Collection entries:
|---|

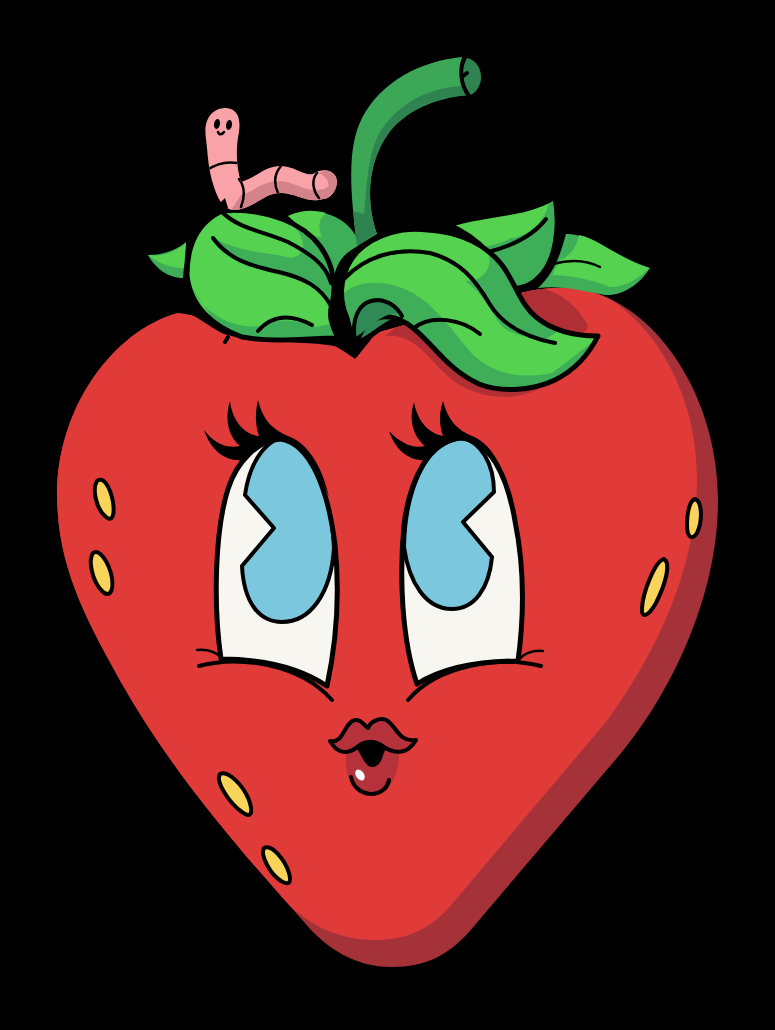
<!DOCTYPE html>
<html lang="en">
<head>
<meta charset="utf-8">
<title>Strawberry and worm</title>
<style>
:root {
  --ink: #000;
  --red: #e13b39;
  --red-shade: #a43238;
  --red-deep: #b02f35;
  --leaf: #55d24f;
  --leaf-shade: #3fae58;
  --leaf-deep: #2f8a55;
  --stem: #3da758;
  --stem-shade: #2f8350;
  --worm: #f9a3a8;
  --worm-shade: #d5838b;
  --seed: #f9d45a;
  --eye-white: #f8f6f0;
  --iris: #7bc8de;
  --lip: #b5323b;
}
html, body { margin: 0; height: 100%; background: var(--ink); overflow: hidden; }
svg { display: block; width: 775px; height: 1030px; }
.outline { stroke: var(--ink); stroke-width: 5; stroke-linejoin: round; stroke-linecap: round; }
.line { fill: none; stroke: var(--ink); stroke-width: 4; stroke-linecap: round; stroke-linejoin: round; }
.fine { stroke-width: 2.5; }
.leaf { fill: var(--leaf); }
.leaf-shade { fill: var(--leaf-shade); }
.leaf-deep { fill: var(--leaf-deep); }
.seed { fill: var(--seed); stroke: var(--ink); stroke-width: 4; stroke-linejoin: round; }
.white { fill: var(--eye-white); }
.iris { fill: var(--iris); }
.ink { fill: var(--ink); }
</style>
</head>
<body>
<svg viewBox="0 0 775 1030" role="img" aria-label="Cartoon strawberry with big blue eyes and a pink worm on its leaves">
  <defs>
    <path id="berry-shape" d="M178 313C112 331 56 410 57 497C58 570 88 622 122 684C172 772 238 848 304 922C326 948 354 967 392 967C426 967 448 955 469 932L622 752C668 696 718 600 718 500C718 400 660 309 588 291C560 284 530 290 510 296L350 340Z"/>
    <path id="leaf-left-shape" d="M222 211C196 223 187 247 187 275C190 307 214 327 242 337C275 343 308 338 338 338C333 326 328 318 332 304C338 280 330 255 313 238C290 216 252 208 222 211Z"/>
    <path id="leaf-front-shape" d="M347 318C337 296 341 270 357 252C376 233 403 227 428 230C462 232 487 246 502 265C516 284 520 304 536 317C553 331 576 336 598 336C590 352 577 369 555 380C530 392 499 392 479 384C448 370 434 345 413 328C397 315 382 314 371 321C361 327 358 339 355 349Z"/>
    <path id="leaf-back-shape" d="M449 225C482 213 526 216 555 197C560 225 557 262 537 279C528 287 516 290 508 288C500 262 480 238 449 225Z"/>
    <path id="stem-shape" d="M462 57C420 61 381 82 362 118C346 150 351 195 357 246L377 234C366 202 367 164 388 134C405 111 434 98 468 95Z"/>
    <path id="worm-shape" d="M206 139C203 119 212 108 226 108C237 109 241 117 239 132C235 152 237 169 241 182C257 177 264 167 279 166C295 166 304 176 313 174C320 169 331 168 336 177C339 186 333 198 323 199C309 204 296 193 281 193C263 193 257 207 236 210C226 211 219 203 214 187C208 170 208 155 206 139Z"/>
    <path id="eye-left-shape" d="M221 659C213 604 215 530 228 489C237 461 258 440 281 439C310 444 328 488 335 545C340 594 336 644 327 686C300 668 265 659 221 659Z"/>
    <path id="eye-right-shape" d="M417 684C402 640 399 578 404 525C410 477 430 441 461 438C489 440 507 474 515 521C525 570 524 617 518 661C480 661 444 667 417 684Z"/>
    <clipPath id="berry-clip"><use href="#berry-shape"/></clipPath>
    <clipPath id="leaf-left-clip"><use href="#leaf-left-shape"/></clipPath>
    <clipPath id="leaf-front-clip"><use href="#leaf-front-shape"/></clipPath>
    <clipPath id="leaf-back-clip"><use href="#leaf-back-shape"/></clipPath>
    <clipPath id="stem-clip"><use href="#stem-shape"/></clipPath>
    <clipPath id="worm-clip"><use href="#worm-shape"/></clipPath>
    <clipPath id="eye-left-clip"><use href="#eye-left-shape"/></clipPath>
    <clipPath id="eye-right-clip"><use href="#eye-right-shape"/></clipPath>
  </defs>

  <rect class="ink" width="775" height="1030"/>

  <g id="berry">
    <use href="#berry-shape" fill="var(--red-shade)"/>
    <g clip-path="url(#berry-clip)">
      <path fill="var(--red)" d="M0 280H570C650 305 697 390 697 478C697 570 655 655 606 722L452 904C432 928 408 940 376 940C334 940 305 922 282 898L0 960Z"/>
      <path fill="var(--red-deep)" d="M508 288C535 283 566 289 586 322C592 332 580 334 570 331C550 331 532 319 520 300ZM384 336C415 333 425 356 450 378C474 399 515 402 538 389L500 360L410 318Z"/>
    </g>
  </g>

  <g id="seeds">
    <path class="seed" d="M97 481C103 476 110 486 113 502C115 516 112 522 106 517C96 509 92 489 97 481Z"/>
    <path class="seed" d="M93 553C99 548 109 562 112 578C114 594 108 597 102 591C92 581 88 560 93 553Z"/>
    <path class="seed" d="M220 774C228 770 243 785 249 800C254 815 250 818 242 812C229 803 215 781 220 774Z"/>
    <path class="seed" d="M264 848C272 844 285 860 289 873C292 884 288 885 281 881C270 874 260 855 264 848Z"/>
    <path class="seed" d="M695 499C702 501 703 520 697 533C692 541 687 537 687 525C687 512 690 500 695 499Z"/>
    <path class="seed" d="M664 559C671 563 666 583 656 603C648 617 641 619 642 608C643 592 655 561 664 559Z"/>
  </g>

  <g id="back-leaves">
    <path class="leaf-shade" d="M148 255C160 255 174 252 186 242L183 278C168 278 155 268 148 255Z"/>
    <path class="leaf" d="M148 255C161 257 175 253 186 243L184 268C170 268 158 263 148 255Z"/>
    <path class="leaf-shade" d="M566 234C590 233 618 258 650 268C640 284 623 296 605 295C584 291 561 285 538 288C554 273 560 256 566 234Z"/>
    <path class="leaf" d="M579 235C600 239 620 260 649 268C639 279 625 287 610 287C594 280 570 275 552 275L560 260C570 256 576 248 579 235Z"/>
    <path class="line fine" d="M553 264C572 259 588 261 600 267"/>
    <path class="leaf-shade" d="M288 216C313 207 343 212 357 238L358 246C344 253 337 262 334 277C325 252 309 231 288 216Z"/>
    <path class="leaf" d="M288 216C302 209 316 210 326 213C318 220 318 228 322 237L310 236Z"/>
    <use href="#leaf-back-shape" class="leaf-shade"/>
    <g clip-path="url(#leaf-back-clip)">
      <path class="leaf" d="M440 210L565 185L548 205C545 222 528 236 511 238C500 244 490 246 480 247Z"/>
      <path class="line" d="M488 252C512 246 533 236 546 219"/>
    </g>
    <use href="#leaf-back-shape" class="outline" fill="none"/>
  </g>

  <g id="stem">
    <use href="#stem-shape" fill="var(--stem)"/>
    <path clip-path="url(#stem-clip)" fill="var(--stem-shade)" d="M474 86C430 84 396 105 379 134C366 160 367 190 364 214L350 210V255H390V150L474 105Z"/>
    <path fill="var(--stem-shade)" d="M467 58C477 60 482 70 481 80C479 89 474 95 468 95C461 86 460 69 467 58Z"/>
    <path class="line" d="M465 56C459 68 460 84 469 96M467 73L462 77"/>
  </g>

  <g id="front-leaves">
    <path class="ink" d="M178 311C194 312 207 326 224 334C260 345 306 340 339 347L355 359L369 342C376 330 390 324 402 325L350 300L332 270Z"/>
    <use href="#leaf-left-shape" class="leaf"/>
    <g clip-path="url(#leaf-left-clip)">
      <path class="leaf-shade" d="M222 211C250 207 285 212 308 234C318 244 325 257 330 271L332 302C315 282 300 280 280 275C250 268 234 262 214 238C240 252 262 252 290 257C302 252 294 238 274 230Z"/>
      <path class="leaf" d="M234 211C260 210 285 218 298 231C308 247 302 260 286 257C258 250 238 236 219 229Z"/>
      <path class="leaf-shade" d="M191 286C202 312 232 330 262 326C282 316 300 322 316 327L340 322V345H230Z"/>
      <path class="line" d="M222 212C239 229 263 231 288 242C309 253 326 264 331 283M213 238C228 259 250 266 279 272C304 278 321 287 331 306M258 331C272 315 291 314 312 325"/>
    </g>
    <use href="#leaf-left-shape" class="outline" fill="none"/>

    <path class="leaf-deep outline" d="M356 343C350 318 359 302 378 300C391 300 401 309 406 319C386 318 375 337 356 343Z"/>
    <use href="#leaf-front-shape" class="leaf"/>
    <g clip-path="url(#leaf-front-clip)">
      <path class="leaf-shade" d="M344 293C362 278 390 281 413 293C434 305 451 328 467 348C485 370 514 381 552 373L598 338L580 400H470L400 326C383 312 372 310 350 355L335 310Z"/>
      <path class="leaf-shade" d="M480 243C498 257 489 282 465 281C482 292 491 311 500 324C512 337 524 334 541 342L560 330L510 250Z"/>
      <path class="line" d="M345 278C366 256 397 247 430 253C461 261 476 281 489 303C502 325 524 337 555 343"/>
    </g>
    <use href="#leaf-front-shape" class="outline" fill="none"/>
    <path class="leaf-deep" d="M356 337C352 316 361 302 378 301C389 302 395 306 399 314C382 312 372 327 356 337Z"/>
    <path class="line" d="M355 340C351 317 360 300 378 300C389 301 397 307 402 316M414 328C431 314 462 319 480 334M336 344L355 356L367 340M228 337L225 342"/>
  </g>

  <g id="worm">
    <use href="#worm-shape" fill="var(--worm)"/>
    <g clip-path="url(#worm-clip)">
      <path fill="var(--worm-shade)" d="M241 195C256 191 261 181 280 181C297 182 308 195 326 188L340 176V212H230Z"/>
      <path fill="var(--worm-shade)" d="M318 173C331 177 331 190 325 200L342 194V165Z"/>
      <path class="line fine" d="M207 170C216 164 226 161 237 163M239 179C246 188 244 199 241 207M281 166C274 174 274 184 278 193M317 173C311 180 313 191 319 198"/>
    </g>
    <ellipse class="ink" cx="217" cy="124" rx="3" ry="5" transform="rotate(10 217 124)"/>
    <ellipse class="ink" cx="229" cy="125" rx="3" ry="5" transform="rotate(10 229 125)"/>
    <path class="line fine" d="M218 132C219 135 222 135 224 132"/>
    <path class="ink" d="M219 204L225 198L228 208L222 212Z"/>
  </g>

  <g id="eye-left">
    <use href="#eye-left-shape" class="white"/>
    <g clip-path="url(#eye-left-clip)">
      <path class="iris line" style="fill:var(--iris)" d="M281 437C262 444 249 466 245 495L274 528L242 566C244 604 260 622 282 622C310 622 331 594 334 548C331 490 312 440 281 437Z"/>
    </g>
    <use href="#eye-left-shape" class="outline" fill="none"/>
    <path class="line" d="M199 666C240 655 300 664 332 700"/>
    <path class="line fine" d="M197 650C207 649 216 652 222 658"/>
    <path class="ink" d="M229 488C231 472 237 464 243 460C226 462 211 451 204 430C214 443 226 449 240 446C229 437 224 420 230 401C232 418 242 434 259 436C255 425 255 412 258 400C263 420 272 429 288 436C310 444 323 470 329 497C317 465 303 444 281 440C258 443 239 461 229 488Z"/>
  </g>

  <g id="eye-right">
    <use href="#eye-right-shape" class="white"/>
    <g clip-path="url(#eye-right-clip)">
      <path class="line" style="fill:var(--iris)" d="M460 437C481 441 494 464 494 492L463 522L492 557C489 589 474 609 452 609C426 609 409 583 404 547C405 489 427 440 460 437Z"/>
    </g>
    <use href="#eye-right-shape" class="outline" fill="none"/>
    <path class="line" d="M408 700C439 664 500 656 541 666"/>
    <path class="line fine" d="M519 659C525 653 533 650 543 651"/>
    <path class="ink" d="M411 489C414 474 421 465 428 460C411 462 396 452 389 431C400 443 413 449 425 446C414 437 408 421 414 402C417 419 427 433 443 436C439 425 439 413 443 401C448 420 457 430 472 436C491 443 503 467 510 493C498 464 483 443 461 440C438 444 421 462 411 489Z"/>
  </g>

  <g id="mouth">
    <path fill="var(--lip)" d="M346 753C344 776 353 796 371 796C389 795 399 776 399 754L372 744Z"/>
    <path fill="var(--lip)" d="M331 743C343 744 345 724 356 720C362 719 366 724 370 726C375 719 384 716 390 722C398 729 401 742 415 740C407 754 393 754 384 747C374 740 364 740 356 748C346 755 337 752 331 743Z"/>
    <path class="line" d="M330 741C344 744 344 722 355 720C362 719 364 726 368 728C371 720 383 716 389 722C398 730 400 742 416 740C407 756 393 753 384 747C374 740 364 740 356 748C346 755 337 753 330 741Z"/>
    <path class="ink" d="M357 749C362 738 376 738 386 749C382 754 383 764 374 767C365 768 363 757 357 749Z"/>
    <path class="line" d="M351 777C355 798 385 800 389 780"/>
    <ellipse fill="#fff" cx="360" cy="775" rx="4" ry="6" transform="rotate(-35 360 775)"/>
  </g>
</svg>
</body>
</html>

|---|

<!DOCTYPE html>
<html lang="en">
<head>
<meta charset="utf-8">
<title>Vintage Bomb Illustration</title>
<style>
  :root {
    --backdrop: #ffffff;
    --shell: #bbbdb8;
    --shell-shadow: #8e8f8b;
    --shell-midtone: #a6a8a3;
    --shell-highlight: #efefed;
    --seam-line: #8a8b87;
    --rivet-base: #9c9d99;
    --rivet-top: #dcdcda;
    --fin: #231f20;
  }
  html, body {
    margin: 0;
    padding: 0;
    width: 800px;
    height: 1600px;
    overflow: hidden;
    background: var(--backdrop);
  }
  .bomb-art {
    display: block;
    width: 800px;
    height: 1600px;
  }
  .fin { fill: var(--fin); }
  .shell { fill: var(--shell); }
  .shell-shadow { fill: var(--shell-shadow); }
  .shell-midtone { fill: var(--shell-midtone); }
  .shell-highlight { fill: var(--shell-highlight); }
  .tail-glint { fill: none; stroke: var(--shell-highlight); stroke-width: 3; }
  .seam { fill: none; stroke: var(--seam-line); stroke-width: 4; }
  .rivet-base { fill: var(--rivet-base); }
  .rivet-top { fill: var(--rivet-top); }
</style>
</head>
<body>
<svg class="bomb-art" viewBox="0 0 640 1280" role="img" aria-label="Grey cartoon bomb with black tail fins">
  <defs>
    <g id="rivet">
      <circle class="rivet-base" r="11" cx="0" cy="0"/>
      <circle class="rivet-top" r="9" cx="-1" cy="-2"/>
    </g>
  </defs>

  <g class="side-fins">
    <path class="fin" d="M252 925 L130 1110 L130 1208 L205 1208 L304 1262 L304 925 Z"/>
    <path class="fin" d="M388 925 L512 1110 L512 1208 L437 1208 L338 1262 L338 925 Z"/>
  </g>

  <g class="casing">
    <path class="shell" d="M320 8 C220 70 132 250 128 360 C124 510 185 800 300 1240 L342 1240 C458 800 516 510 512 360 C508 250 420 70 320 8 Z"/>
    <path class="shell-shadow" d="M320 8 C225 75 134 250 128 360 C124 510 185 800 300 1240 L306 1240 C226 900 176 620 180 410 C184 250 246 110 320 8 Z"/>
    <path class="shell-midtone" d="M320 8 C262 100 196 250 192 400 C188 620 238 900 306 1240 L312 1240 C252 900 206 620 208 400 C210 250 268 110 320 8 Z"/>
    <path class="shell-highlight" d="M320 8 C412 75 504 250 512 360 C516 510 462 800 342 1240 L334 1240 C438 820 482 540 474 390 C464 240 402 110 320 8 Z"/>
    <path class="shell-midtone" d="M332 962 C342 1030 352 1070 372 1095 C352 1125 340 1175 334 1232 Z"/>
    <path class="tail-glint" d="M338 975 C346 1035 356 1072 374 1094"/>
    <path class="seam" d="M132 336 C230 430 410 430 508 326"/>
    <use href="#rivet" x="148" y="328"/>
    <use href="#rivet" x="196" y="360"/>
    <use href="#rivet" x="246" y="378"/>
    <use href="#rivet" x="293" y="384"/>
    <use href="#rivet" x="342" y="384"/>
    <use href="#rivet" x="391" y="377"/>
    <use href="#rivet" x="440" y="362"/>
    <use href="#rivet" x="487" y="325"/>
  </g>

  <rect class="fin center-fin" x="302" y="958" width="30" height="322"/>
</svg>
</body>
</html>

|---|

#### [Assignment]
Please copy the lines in the records above between the one holding "background: var(--backdrop);" and the one holding "975 C346 1035", inclusive, exactly and with no other line.

#### [Your response]
    background: var(--backdrop);
  }
  .bomb-art {
    display: block;
    width: 800px;
    height: 1600px;
  }
  .fin { fill: var(--fin); }
  .shell { fill: var(--shell); }
  .shell-shadow { fill: var(--shell-shadow); }
  .shell-midtone { fill: var(--shell-midtone); }
  .shell-highlight { fill: var(--shell-highlight); }
  .tail-glint { fill: none; stroke: var(--shell-highlight); stroke-width: 3; }
  .seam { fill: none; stroke: var(--seam-line); stroke-width: 4; }
  .rivet-base { fill: var(--rivet-base); }
  .rivet-top { fill: var(--rivet-top); }
</style>
</head>
<body>
<svg class="bomb-art" viewBox="0 0 640 1280" role="img" aria-label="Grey cartoon bomb with black tail fins">
  <defs>
    <g id="rivet">
      <circle class="rivet-base" r="11" cx="0" cy="0"/>
      <circle class="rivet-top" r="9" cx="-1" cy="-2"/>
    </g>
  </defs>

  <g class="side-fins">
    <path class="fin" d="M252 925 L130 1110 L130 1208 L205 1208 L304 1262 L304 925 Z"/>
    <path class="fin" d="M388 925 L512 1110 L512 1208 L437 1208 L338 1262 L338 925 Z"/>
  </g>

  <g class="casing">
    <path class="shell" d="M320 8 C220 70 132 250 128 360 C124 510 185 800 300 1240 L342 1240 C458 800 516 510 512 360 C508 250 420 70 320 8 Z"/>
    <path class="shell-shadow" d="M320 8 C225 75 134 250 128 360 C124 510 185 800 300 1240 L306 1240 C226 900 176 620 180 410 C184 250 246 110 320 8 Z"/>
    <path class="shell-midtone" d="M320 8 C262 100 196 250 192 400 C188 620 238 900 306 1240 L312 1240 C252 900 206 620 208 400 C210 250 268 110 320 8 Z"/>
    <path class="shell-highlight" d="M320 8 C412 75 504 250 512 360 C516 510 462 800 342 1240 L334 1240 C438 820 482 540 474 390 C464 240 402 110 320 8 Z"/>
    <path class="shell-midtone" d="M332 962 C342 1030 352 1070 372 1095 C352 1125 340 1175 334 1232 Z"/>
    <path class="tail-glint" d="M338 975 C346 1035 356 1072 374 1094"/>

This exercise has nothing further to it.